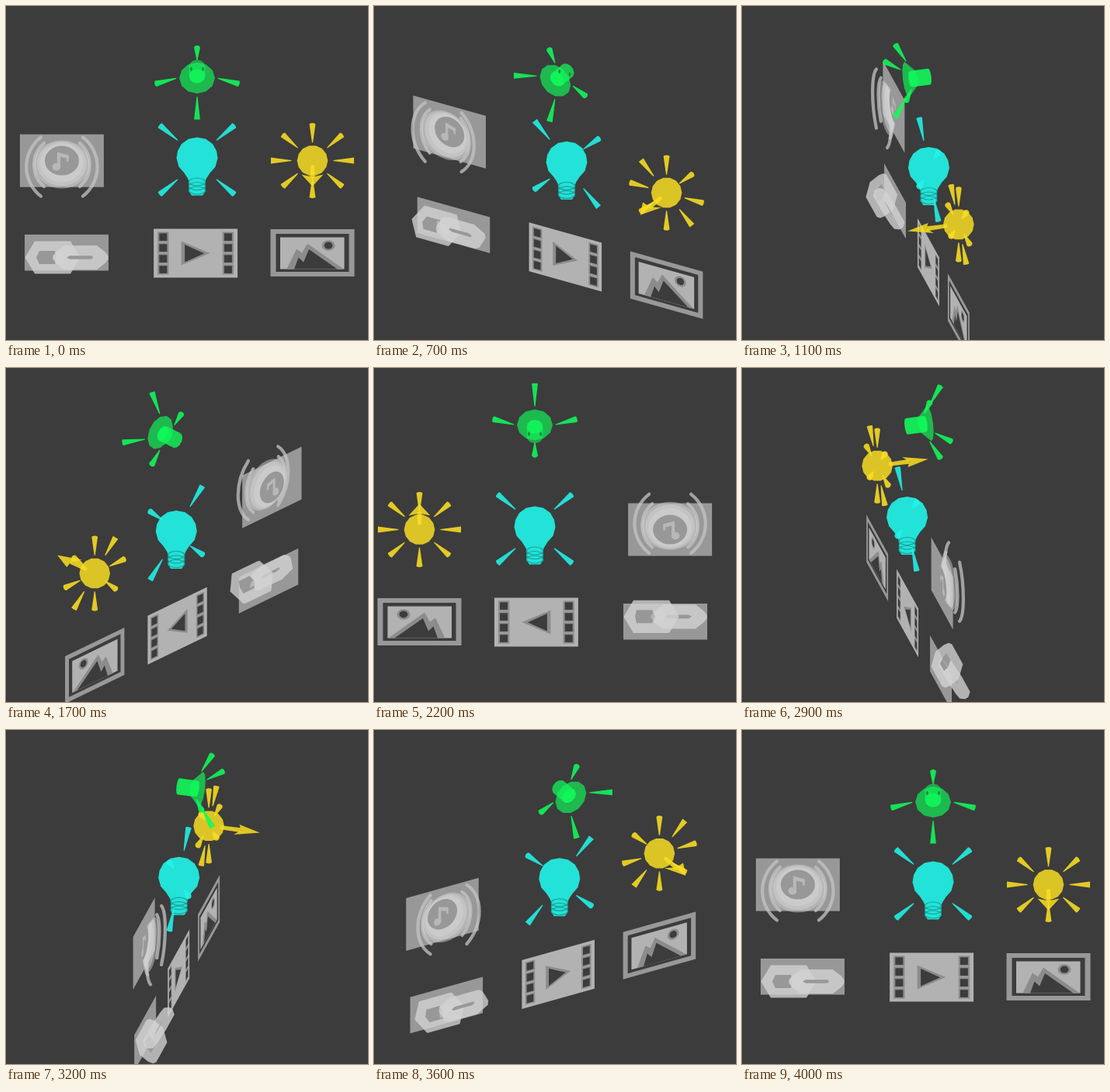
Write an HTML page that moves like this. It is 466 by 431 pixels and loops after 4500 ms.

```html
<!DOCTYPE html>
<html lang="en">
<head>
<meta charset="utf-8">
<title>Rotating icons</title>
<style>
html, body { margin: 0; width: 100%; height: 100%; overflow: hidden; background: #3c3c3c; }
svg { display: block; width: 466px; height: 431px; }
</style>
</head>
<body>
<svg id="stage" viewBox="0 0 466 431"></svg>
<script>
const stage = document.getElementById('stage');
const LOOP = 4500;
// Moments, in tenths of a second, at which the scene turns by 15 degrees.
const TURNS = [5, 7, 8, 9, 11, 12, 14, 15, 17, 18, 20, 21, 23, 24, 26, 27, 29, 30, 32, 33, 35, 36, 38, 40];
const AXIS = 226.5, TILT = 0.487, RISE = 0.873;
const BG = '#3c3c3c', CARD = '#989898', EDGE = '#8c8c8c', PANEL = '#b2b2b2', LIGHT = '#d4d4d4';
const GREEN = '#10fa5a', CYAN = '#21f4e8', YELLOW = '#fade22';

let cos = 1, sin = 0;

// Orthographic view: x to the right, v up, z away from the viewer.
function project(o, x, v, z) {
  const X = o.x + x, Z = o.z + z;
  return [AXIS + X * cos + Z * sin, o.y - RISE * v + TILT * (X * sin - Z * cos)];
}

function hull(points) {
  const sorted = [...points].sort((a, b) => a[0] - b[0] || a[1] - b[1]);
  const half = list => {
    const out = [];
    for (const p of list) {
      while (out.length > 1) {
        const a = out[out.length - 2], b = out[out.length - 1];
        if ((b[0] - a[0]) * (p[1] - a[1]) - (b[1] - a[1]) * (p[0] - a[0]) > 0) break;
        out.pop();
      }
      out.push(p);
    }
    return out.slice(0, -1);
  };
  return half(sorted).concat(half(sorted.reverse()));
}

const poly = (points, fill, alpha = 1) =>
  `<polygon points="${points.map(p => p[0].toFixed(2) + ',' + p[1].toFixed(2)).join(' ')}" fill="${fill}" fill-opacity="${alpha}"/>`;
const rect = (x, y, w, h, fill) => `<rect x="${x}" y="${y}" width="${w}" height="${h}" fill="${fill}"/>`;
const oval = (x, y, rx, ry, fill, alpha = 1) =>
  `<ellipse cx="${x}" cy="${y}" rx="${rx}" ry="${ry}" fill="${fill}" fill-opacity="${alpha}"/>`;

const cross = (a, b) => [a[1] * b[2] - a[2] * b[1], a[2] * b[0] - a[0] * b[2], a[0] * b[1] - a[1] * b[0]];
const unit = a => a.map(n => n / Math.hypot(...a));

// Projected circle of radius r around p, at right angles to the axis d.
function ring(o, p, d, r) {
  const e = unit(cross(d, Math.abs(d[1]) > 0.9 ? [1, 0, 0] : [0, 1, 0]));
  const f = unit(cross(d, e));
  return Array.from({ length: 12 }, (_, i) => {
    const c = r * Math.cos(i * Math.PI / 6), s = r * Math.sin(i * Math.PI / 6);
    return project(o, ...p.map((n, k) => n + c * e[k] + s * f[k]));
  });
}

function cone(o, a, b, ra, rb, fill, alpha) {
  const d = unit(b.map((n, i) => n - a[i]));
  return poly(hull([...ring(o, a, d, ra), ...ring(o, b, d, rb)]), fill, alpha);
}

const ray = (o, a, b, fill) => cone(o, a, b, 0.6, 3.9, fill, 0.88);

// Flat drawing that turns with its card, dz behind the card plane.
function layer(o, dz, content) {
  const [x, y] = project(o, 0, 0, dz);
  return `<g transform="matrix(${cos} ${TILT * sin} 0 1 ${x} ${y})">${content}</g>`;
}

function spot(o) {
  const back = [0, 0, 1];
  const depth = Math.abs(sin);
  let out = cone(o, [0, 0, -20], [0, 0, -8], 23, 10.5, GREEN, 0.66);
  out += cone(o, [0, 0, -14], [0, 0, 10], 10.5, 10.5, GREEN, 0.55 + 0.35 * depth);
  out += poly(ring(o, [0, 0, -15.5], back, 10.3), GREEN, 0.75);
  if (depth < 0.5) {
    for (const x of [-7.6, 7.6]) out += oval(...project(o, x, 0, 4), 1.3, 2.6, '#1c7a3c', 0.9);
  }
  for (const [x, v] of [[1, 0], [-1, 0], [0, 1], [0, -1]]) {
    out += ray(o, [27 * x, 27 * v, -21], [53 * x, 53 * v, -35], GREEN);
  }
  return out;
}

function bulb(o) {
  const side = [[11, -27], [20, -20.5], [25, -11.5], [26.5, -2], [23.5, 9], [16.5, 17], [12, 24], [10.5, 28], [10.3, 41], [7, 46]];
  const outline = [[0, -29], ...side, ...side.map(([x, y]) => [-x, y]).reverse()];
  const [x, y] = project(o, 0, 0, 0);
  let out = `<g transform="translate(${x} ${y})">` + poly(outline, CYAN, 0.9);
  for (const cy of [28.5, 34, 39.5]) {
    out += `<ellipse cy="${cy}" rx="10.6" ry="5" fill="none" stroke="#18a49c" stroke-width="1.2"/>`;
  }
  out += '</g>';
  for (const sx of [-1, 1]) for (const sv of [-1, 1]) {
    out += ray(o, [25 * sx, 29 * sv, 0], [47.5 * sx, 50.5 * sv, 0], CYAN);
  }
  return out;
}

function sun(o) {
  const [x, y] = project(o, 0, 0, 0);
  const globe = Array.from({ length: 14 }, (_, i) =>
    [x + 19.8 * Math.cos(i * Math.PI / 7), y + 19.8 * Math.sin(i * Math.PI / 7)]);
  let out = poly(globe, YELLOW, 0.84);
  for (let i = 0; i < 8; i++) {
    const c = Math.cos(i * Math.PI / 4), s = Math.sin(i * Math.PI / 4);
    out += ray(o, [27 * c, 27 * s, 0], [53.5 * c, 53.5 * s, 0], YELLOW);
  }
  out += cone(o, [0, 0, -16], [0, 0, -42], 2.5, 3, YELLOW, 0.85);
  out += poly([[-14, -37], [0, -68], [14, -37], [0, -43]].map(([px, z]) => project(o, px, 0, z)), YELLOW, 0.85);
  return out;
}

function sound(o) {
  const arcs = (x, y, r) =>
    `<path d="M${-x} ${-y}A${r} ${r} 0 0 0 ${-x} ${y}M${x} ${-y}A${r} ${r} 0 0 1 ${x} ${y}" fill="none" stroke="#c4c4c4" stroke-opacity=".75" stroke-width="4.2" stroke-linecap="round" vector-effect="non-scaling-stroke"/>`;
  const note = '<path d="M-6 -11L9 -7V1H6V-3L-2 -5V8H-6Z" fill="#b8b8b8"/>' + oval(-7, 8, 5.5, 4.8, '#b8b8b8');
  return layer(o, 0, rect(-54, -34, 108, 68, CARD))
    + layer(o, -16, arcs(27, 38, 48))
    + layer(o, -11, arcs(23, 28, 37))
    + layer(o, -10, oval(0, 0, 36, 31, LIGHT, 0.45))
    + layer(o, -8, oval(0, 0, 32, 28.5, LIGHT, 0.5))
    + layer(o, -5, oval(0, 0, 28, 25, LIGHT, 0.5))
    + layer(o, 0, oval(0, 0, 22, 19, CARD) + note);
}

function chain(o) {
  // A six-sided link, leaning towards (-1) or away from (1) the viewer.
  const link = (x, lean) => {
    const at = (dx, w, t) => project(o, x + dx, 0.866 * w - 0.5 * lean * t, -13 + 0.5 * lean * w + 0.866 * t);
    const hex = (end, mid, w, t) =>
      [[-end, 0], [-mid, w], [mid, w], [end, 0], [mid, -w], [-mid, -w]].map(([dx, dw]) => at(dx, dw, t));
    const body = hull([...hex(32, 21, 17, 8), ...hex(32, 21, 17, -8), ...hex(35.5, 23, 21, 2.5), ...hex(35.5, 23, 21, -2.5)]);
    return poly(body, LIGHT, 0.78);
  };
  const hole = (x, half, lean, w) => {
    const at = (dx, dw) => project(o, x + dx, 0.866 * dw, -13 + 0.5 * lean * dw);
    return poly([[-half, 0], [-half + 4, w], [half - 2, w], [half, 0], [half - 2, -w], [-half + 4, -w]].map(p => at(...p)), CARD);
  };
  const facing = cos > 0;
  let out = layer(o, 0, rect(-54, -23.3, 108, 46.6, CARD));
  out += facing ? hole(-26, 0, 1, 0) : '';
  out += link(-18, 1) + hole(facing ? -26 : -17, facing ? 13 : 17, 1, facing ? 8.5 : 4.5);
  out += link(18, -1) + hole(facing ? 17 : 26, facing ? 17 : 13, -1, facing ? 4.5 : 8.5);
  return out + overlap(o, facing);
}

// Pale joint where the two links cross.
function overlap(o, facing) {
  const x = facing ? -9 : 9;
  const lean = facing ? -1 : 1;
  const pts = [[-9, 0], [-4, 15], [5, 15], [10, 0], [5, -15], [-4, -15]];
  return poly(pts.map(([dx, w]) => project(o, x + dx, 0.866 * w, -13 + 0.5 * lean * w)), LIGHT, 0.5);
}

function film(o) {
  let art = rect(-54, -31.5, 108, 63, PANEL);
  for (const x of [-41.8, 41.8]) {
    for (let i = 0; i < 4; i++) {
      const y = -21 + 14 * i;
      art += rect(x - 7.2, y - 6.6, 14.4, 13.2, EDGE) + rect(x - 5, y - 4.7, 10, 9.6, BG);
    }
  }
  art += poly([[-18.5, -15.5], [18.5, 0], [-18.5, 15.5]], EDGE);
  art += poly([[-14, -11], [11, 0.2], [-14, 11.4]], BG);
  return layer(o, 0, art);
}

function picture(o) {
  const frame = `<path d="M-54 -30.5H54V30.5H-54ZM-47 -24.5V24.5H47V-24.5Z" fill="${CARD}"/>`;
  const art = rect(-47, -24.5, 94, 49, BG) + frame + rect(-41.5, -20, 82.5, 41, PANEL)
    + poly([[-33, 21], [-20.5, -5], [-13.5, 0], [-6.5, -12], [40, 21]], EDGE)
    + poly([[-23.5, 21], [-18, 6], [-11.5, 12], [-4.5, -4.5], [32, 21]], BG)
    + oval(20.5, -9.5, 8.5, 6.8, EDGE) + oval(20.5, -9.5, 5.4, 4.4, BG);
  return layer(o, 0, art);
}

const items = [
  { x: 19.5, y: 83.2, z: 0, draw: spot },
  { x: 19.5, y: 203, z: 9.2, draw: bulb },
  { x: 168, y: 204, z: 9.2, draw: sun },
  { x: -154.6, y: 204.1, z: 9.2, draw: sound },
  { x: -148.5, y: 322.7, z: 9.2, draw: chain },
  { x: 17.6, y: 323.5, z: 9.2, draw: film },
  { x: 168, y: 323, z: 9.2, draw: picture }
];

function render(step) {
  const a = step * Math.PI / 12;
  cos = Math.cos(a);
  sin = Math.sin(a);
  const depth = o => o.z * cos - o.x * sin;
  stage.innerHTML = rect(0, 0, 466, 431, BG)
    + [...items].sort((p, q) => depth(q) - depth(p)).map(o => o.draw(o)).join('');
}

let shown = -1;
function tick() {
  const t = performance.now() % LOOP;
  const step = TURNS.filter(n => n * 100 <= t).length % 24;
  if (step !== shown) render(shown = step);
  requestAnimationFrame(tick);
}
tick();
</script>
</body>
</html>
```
* * *
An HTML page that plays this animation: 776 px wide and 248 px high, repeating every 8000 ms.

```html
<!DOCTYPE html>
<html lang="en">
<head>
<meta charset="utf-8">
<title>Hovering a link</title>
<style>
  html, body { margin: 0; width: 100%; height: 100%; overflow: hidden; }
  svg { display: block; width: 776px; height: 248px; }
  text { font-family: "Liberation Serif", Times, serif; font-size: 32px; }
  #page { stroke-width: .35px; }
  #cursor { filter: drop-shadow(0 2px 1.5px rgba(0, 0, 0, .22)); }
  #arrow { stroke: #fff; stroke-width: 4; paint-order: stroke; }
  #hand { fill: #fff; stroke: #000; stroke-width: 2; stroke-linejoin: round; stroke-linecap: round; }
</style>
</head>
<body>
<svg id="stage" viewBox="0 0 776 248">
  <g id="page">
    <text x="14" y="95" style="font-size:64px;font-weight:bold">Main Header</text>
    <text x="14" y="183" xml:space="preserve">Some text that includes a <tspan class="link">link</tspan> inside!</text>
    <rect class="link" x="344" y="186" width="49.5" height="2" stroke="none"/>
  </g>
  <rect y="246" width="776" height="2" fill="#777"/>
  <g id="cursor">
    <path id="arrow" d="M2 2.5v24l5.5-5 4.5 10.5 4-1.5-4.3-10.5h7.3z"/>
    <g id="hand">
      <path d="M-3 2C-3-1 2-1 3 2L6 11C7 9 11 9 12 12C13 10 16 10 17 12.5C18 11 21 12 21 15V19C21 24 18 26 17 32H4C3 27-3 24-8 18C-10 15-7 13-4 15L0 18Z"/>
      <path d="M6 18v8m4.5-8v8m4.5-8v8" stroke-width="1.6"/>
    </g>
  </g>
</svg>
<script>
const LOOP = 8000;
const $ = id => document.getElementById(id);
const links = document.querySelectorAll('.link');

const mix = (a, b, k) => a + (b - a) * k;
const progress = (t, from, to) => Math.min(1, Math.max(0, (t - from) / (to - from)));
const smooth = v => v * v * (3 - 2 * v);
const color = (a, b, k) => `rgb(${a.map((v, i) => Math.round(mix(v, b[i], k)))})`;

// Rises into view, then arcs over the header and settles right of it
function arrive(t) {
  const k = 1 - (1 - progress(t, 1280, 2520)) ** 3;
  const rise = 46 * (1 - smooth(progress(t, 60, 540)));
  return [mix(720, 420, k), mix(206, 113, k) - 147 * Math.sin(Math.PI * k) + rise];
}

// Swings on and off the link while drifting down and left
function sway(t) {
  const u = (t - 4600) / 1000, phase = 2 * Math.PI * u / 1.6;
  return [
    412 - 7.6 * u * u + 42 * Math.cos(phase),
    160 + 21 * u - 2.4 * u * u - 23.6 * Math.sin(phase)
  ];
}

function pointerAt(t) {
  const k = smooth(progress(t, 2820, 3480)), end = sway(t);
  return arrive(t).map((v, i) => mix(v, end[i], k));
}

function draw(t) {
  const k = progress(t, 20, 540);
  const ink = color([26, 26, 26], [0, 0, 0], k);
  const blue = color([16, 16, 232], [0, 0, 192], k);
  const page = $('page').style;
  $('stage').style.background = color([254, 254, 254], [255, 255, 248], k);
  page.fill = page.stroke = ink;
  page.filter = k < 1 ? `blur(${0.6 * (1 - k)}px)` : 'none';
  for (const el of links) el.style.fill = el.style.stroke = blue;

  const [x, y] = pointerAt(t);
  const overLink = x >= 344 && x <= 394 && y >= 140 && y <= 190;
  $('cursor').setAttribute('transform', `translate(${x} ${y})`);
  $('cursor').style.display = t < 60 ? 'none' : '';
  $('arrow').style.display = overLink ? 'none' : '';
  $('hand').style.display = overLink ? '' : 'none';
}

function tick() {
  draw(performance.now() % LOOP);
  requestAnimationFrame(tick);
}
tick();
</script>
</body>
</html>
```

◆ ASSIGNMENT
Every line of the listing that includes the word "PANEL" must be copied.

◆ OUTPUT BELOW
const BG = '#3c3c3c', CARD = '#989898', EDGE = '#8c8c8c', PANEL = '#b2b2b2', LIGHT = '#d4d4d4';
  let art = rect(-54, -31.5, 108, 63, PANEL);
  const art = rect(-47, -24.5, 94, 49, BG) + frame + rect(-41.5, -20, 82.5, 41, PANEL)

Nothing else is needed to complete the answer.